Bob Plankers is making the point that the purchasing proprietary corporate software for virtualization (such as VMware vCloud or Citrix Cloudstack) has its own value by avoiding having to build & test your own software: There is an attitude among some now that OpenStack is, or at least will be, our savior from vendor lock-in [...]
Arista has announced the 7150S device. It’s low latency, 10 Gigabit and VXLAN terminating. What’s interesting to me is that Brocade and Arista are solving the same problem in different ways. Ivan has determined that Arista have decided to use the Intel chipset (I’m guessing the SM6000?) and then enable the tunnel termination features in the software.
I have to agree in part with Trevor Potts at The Register and object to VMware’s solution to the vCenter client platform problem. He got to ask VMware why they are using Flash instead of HTML5 and he runs down the list of options. Java – too much versioning, not much customer love (ie none, [...]
TL:DR look like the first version of vSphere that has least amount of compromises for large corporates. In other words, it’s more usable than before. Importantly, VMware has delivered a lot of networking features in this release and it would be fair to say that they either “overdue” or “much anticipated”. Take your choice.

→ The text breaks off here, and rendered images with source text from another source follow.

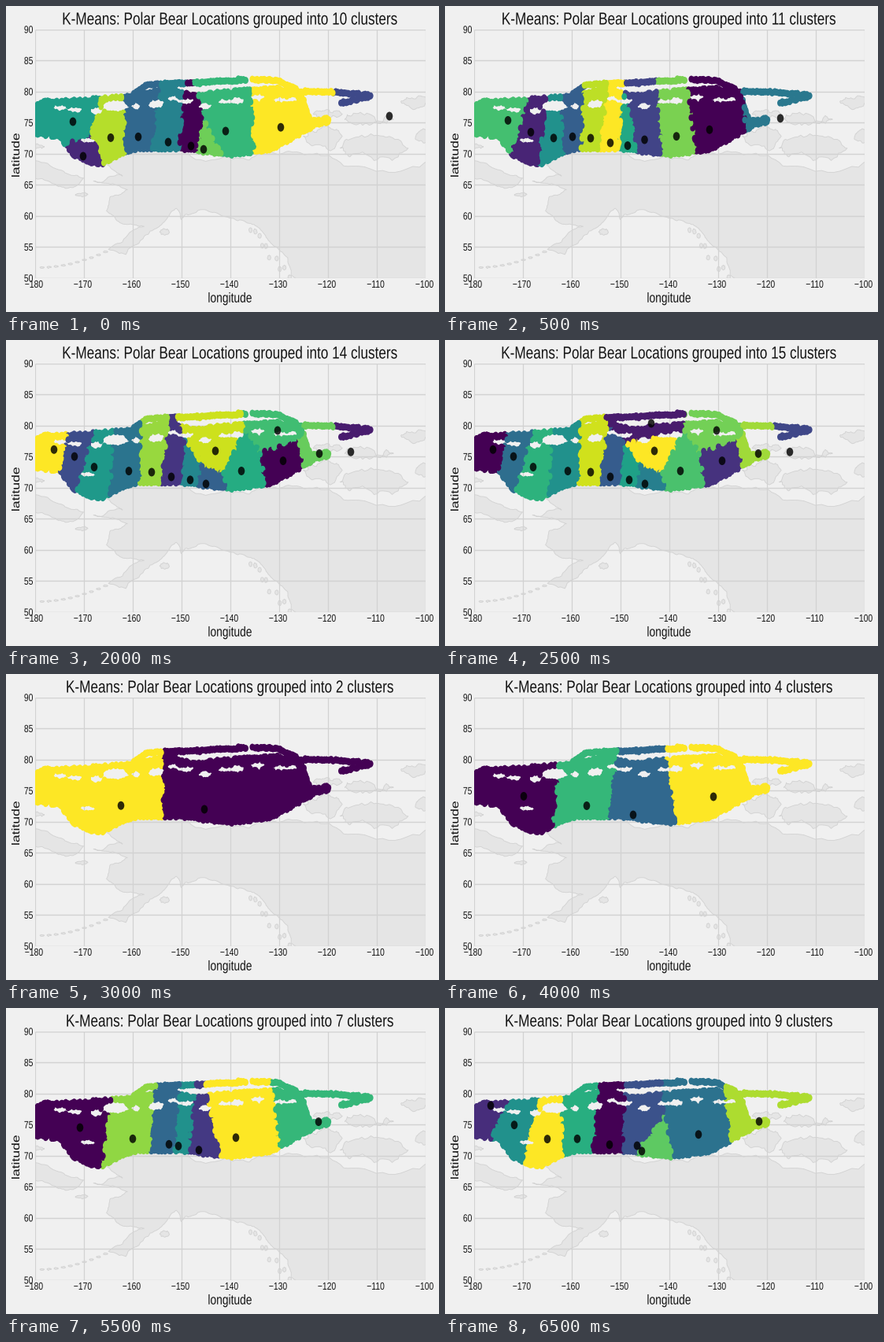
Animation of 550x389 px, one loop 7 s. Source, as a matplotlib script:

```python
import numpy as np
import matplotlib.pyplot as plt
from matplotlib.animation import FuncAnimation
from matplotlib.collections import EllipseCollection
from matplotlib.patches import PathPatch, Polygon
from matplotlib.textpath import TextPath
from matplotlib.transforms import Affine2D

W, H, DPI = 550, 389, 100
LEFT, RIGHT, TOP, BOTTOM = 36.5, 532.6, 29.7, 345.8
KX, KY = (RIGHT - LEFT) / 80, (BOTTOM - TOP) / 40   # pixels per degree
SQUASH = KX / KY          # the whole figure is narrowed by this factor
BACK, LAND, COAST, GRID = "#f0f0f0", "#e5e5e5", "#d3d3d3", "#d2d2d2"

fig = plt.figure(figsize=(W / DPI, H / DPI), dpi=DPI, facecolor=BACK)
ax = fig.add_axes([LEFT / W, 1 - BOTTOM / H, (RIGHT - LEFT) / W, (BOTTOM - TOP) / H])
ax.axis("off")


def geo(px):
    """Stage pixels to longitude and latitude."""
    p = np.array(px, float).reshape(-1, 2)
    return np.column_stack([-180 + (p[:, 0] - LEFT) / KX, 90 - (p[:, 1] - TOP) / KY])


# ---------------------------------------------------------------- base map
MAINLAND = [
    (-95, 49), (-127.5, 50.5), (-130.5, 55), (-134.5, 58.3), (-139.7, 59.6),
    (-146, 61), (-150, 59.4), (-151, 61.2), (-154, 58.6), (-158.4, 56),
    (-164.9, 54.6), (-157.6, 58.3), (-162, 58.7), (-165.3, 60.8), (-164.5, 63.1),
    (-161, 64.2), (-168, 65.6), (-162, 66.4), (-166.5, 68.5), (-156.6, 71.2),
    (-141, 69.6), (-136, 69), (-128, 70.4), (-115, 68), (-95, 67.8),
]
WEST = [(-185, 69.3), (-175, 67.4), (-170, 66.1), (-173, 64.5), (-178.5, 66), (-185, 64.5)]
# islands: centre and half size
ISLANDS = [
    (-121, 72.8, 4, 1.6), (-110.5, 70.9, 7, 2), (-111.5, 75.5, 5, .9),
    (-120, 76.4, 3, .7), (-101, 78.4, 4, .9), (-99.5, 72.8, 2.5, 1.1),
    (-180, 71.1, 2, .35), (-170.4, 63.4, 1.3, .25), (-153.4, 57.4, 1, .5),
]
coast_rng = np.random.default_rng(3)


def fractal(pts, levels=4, amp=.07):
    """Roughen a closed outline by moving the middle of every segment."""
    p = np.array(pts, float)
    for _ in range(levels):
        q = np.roll(p, -1, axis=0)
        side = (q - p)[:, ::-1] * (-1, 1)
        mid = (p + q) / 2 + side * coast_rng.normal(0, amp, (len(p), 1))
        p = np.stack([p, mid], axis=1).reshape(-1, 2)
    return p


def island(x, y, a, b, levels=3):
    t = np.arange(8) * np.pi / 4
    return fractal(np.column_stack([x + a * np.cos(t), y + b * np.sin(t)]), levels, .15)


shapes = [fractal(MAINLAND), fractal(WEST)] + [island(*i) for i in ISLANDS]
for u in np.linspace(0, 1, 10):
    # island chain in the west, then the broken coast in the south-east
    shapes.append(island(-178.5 + 13 * u, 51.7 + 2.5 * u ** 1.8, .45, .13, 1))
    dx, dy = coast_rng.normal(0, .35, 2)
    shapes.append(island(-135.8 + 7.5 * u + dx, 58 - 7.5 * u + dy, .35, .4, 1))
for s in shapes:
    ax.add_patch(Polygon(s, fc=LAND, ec=COAST, lw=.65, zorder=1))

lons, lats = range(-180, -99, 10), range(50, 91, 5)
ax.vlines(lons, 50, 90, color=GRID, lw=.9, zorder=2)
ax.hlines(lats, -180, -100, color=GRID, lw=1.05, zorder=2)

# ---------------------------------------------------------------- locations
UPPER = [(30, 129), (46, 121), (120, 117), (165, 113), (205, 104), (240, 113), (280, 108),
         (345, 104), (375, 108), (386, 141), (394, 146), (405, 141), (413, 146)]
LOWER = [(30, 163), (68, 167), (86, 190), (107, 200), (121, 203), (145, 189), (170, 182),
         (215, 182), (285, 190), (335, 184), (375, 163), (394, 151), (413, 148)]
TRACKS = [
    [(163, 111), (178, 100), (235, 98), (305, 94)],
    [(314, 93), (345, 95), (368, 105)],
    [(370, 109), (412, 109), (463, 114), (426, 124)],
]
GAPS = [(139, 127, 18, 10), (104, 171, 12, 6), (190, 127, 12, 6)]
rng = np.random.default_rng(11)


def along(line, x):
    return np.interp(x, *np.array(line, float).T)


def cloud(step=2.5):
    gx, gy = np.meshgrid(np.arange(30, 414, step), np.arange(100, 204, step))
    x, y = (g.ravel() + rng.uniform(-1.1, 1.1, g.size) for g in (gx, gy))
    keep = (y > along(UPPER, x)) & (y < along(LOWER, x))
    gaps = list(GAPS)
    # small seeded gaps below the upper edge, where the paths are sparse
    for cx in np.linspace(70, 365, 14) + rng.uniform(-9, 9, 14):
        gaps.append((cx, along(UPPER, cx) + rng.uniform(9, 18),
                     rng.uniform(8, 14), rng.uniform(5.5, 7)))
    for cx, cy, a, b in gaps:
        keep &= ((x - cx) / a) ** 2 + ((y - cy) / b) ** 2 > 1
    parts = [np.column_stack([x, y])[keep]]
    for tr in np.array(TRACKS, dtype=object):
        tr = np.array(tr, float)
        dist = np.r_[0, np.cumsum(np.hypot(*np.diff(tr, axis=0).T))]
        d = np.arange(0, dist[-1], 1.6)
        line = np.column_stack([np.interp(d, dist, tr[:, i]) for i in (0, 1)])
        parts.append(line + rng.normal(0, .6, line.shape))
    return rng.permutation(geo(np.vstack(parts)))


dots = cloud()

# ---------------------------------------------------------------- clusters
# Most centres lie on one ridge, so their x is enough; the rest are (x, y).
# Label order gives the colour.
RIDGE = [(60, 139), (85, 147), (110, 161), (135, 168), (165, 166), (185, 168), (210, 174),
         (235, 178), (254, 183), (279, 159), (297, 167), (345, 155), (400, 144), (487, 140)]
CENTRES = {
    2: [(252, 172), 146],
    5: [239, 180, 341, 100, -60],
    7: [94, 245, 207, 219, 397, 161, 292],
    9: [209, (58, 124), (244, 175), 322, 88, 168, 250, 399, 130],
    10: [235, (98, 191), 487, 168, 206, 85, 279, 251, 133, 349],
    12: [210, 336, 109, (252, 158), 162, 426, 138, 232, 80, 294, 185, 255],
    14: [352, 438, 210, 87, 254, 156, 234, 112, 299, (345, 115), 398, 185, (266, 141), 61],
}


def place(c):
    return c if isinstance(c, tuple) else (c, along(RIDGE, c))


def merged(c):
    """Join the two closest centres and shift the labels."""
    gap = np.hypot(*(c[:, None] - c[None]).transpose(2, 0, 1))
    np.fill_diagonal(gap, np.inf)
    a, b = sorted(np.unravel_index(gap.argmin(), gap.shape))
    c = c.copy()
    c[a] = (c[a] + c[b]) / 2
    return np.roll(np.delete(c, b, axis=0), -1, axis=0)


centres = {k: geo([place(c) for c in row]) for k, row in CENTRES.items()}
centres[4] = np.roll(centres[5][:4], 1, axis=0)
for k in (3, 6, 8, 11, 13):
    centres[k] = merged(centres[k + 1])
centres[15] = np.roll(np.vstack([centres[14], geo([262, 106])]), 2, axis=0)

viridis = plt.get_cmap("viridis")


def circles(d, pts, **kw):
    c = EllipseCollection([d], [d], [0], units="xy", offsets=pts,
                          offset_transform=ax.transData, linewidths=0, **kw)
    ax.add_collection(c, autolim=False)
    return c


cover = circles(1.1, dots, zorder=3)
marks = circles(1.38, centres[10], zorder=4, facecolors=[(0, 0, 0, .82)])
ax.set_xlim(-180, -100)
ax.set_ylim(50, 90)


# ---------------------------------------------------------------- text
def glyphs(text, size, x, y, align=.5, turn=0):
    path = TextPath((0, 0), text, size=size, prop={"family": "Liberation Sans"})
    box = path.get_extents()
    shift = -(box.x0 + align * box.width)
    spot = Affine2D().translate(shift, 0).rotate_deg(turn)
    return spot.scale(SQUASH, 1).translate(x, H - y).transform_path(path)


def write(*args, **kw):
    patch = PathPatch(glyphs(*args, **kw), fc="#141414", lw=0, transform=Affine2D())
    return fig.add_artist(patch)


def heading(k):
    return f"K-Means: Polar Bear Locations grouped into {k} clusters", 21.9, 284.6, 23.5


for v in lons:
    write(f"\u2212{-v}", 13.2, LEFT + (v + 180) * KX - 1, 358)
for v in lats:
    write(str(v), 13.2, 34, TOP + (90 - v) * KY + 4.7, align=1)
write("longitude", 17.6, 284.6, 376.7)
write("latitude", 17.6, 17, 189.5, turn=90)
title = write(*heading(10))


# ---------------------------------------------------------------- motion
def update(i):
    k = 2 + (i + 8) % 14
    c = centres[k]
    label = ((dots[:, None] - c[None]) ** 2).sum(axis=2).argmin(axis=1)
    cover.set_facecolor(viridis(label / (k - 1)))
    marks.set_offsets(c)
    title.set_path(glyphs(*heading(k)))
    return cover, marks, title


anim = FuncAnimation(fig, update, frames=14, interval=500, repeat=True, repeat_delay=0)
plt.show()
```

VMware testing shows dramatic performance improvements, especailly CPU reduction, when performing vMotion over RoCEE networks. Implications for future network designs are enormous.
Embrane uses concepts of IP Flows to scale virtual appliances. Embrane does this by managing IP flows and then directing to other appliances, in effect creating what I would call a two tier load balancing.
This is the Packet Pushers podcast recorded after the OpenFlow Symposium. We talk extensively about the possible value of OpenFlow, and the limited value of VXLAN. Note especially that VXLAN is not suitable for use as a Layer 2 Data Centre connection – it’s simply not suited to this task.
It’s obvious #VXLAN was conjured up by a cloudtard. Simple minds devise simple solutions without seeing the complex problems they missed. Here are five things that VXLAN tells us about the networking industry.
The VMware networking blog talks about the new networking features in vSphere 5. Well, talk would be overstating it. Mention, maybe. Post It Note, perhaps.
In fact, you could probably burp out the feature list on a single beer.
There is a significant camp of software developers who are developing software switching solutions for hypervisors. Which is nice, I guess. The use of software switching in the hypervisor has some good points but, in my view they are heavily outweighed by the bad. I present the use case, and show that software